» What this task involves
Within the listing below, show every line that contains the word "part".

» Dataset records
= = =
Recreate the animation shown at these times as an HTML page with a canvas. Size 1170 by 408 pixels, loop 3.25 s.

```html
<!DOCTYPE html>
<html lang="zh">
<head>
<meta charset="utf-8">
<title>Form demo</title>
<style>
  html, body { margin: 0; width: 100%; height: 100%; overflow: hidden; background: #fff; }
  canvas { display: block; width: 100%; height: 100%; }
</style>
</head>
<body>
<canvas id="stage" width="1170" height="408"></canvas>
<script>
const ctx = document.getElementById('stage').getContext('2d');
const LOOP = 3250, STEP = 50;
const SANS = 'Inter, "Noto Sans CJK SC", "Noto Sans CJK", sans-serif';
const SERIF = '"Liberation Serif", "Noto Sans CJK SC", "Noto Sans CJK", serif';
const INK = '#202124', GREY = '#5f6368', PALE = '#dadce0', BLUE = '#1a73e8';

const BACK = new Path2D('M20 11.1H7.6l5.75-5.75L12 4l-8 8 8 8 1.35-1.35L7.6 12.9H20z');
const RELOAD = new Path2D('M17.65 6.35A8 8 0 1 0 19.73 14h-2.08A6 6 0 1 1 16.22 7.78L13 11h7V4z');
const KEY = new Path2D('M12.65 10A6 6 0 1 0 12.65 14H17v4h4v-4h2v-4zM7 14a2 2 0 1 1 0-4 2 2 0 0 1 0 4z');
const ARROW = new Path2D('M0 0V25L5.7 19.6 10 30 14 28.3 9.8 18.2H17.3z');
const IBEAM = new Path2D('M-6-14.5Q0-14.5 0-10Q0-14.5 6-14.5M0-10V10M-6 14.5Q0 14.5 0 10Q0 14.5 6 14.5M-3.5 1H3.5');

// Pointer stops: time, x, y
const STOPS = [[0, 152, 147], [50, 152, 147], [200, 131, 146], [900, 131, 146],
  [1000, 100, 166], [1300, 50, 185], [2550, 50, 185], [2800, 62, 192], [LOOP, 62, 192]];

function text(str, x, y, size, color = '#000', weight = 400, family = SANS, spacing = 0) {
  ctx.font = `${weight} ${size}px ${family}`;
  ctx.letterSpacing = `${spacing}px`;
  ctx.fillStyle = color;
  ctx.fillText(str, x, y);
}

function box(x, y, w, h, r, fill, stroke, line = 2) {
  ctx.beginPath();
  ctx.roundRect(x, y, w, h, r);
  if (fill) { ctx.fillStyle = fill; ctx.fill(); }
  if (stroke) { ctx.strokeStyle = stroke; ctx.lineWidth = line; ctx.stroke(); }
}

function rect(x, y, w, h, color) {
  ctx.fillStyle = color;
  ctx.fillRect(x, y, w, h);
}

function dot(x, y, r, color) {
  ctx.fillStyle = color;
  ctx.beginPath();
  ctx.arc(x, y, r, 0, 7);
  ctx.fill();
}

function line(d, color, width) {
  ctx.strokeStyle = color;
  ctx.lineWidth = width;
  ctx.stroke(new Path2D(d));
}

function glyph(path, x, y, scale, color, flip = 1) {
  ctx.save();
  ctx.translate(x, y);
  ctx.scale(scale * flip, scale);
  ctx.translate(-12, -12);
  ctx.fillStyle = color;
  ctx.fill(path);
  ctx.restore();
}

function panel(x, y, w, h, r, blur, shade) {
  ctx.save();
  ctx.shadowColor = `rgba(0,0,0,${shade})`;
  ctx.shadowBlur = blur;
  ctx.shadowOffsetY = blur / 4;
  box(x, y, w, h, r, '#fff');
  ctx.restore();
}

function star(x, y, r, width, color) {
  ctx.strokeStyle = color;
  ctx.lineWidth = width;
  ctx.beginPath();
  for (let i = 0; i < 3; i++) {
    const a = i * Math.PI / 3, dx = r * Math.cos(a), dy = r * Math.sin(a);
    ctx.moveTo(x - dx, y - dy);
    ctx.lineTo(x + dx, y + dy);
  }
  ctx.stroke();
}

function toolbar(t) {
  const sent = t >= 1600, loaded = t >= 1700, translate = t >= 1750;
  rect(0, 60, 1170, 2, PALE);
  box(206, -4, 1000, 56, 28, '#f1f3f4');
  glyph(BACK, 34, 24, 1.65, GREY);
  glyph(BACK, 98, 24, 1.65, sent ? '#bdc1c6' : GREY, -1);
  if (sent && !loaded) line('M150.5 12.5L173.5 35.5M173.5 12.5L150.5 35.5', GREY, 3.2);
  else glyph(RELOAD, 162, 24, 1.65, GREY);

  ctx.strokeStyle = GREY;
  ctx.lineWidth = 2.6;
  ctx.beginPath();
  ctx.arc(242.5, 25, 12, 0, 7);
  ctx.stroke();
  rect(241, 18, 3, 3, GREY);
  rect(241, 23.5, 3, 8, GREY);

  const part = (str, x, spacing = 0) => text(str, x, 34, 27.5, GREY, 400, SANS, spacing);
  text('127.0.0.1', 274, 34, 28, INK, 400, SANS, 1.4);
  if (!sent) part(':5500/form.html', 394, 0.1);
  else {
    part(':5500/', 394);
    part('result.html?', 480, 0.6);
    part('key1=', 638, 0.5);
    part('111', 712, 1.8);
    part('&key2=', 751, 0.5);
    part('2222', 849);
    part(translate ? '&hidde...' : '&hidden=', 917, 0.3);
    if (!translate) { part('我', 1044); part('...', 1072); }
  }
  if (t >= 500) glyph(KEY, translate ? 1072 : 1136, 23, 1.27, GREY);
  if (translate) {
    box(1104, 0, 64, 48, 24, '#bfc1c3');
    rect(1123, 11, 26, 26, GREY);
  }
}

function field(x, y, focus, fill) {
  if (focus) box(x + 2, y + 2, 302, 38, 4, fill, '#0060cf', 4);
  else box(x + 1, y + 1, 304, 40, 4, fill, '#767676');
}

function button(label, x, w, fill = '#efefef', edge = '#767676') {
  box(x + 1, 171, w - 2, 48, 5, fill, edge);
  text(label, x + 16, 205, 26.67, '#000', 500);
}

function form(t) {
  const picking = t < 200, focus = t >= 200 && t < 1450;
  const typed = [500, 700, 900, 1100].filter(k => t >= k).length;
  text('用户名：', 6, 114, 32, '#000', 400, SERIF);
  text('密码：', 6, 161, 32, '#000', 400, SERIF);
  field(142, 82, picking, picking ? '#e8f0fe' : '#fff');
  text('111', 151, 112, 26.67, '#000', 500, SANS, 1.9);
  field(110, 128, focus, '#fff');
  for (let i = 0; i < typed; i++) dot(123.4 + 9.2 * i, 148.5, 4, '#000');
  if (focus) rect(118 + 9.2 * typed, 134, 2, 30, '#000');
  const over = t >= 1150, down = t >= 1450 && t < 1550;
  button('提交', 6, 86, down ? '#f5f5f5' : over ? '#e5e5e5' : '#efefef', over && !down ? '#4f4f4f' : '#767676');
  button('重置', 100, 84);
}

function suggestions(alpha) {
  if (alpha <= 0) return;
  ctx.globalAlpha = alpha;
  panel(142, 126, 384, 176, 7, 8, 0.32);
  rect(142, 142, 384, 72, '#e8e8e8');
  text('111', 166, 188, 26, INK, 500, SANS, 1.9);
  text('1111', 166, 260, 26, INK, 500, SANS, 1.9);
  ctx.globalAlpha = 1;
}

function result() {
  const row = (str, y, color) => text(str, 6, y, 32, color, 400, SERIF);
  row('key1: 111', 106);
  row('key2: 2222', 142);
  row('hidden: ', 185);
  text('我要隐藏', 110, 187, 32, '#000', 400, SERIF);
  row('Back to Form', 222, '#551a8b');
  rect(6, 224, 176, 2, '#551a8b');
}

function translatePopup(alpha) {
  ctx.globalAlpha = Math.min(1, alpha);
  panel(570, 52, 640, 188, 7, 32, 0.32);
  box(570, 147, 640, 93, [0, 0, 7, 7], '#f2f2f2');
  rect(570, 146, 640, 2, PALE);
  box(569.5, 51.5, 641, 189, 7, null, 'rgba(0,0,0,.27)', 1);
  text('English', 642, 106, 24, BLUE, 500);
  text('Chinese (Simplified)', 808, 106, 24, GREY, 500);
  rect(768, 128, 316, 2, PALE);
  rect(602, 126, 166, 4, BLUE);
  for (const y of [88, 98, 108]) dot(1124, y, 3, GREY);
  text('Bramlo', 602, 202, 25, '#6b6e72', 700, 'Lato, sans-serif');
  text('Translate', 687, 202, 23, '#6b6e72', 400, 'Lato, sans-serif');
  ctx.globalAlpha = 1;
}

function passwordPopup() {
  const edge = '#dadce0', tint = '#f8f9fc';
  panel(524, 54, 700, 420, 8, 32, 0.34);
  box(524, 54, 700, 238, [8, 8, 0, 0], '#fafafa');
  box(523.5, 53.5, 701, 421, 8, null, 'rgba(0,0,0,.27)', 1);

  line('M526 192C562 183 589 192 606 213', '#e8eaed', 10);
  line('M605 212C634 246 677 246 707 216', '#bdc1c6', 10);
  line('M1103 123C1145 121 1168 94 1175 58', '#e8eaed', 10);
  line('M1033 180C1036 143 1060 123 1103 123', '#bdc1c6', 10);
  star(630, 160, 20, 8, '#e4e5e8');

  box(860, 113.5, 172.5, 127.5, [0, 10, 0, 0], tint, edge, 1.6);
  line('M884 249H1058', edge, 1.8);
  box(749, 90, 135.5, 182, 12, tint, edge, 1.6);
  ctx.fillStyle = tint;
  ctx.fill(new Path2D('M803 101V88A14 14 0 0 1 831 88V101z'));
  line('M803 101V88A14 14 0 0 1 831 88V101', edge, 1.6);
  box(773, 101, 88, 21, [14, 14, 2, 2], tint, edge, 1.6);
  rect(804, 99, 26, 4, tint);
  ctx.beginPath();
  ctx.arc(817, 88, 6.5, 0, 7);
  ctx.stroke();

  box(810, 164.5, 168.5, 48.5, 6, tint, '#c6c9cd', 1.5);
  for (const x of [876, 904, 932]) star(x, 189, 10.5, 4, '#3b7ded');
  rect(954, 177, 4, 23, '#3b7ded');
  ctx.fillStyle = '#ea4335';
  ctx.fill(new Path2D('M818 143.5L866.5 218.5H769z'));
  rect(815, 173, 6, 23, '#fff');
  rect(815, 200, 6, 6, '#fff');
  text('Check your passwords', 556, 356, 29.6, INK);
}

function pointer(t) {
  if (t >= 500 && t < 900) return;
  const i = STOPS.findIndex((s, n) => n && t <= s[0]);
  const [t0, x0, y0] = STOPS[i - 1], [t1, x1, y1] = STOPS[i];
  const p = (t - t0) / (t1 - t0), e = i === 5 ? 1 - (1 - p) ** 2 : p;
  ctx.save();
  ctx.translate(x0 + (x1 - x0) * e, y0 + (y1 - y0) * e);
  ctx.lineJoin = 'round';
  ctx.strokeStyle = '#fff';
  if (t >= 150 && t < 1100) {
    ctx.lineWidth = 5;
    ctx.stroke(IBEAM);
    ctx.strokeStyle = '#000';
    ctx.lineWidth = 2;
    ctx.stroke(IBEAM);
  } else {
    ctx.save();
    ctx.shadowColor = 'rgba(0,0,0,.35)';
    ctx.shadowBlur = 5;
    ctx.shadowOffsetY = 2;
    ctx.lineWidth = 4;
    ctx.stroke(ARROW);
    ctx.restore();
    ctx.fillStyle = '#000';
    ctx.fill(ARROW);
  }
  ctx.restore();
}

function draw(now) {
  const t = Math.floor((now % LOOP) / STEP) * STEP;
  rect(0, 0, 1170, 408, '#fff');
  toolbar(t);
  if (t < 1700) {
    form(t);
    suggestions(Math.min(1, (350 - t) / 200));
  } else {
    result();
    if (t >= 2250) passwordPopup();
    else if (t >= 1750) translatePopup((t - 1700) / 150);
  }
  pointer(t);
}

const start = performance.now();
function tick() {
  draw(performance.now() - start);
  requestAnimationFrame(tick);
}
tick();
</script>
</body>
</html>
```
= = =
» Solution for this task
  const part = (str, x, spacing = 0) => text(str, x, 34, 27.5, GREY, 400, SANS, spacing);
  if (!sent) part(':5500/form.html', 394, 0.1);
    part(':5500/', 394);
    part('result.html?', 480, 0.6);
    part('key1=', 638, 0.5);
    part('111', 712, 1.8);
    part('&key2=', 751, 0.5);
    part('2222', 849);
    part(translate ? '&hidde...' : '&hidden=', 917, 0.3);
    if (!translate) { part('我', 1044); part('...', 1072); }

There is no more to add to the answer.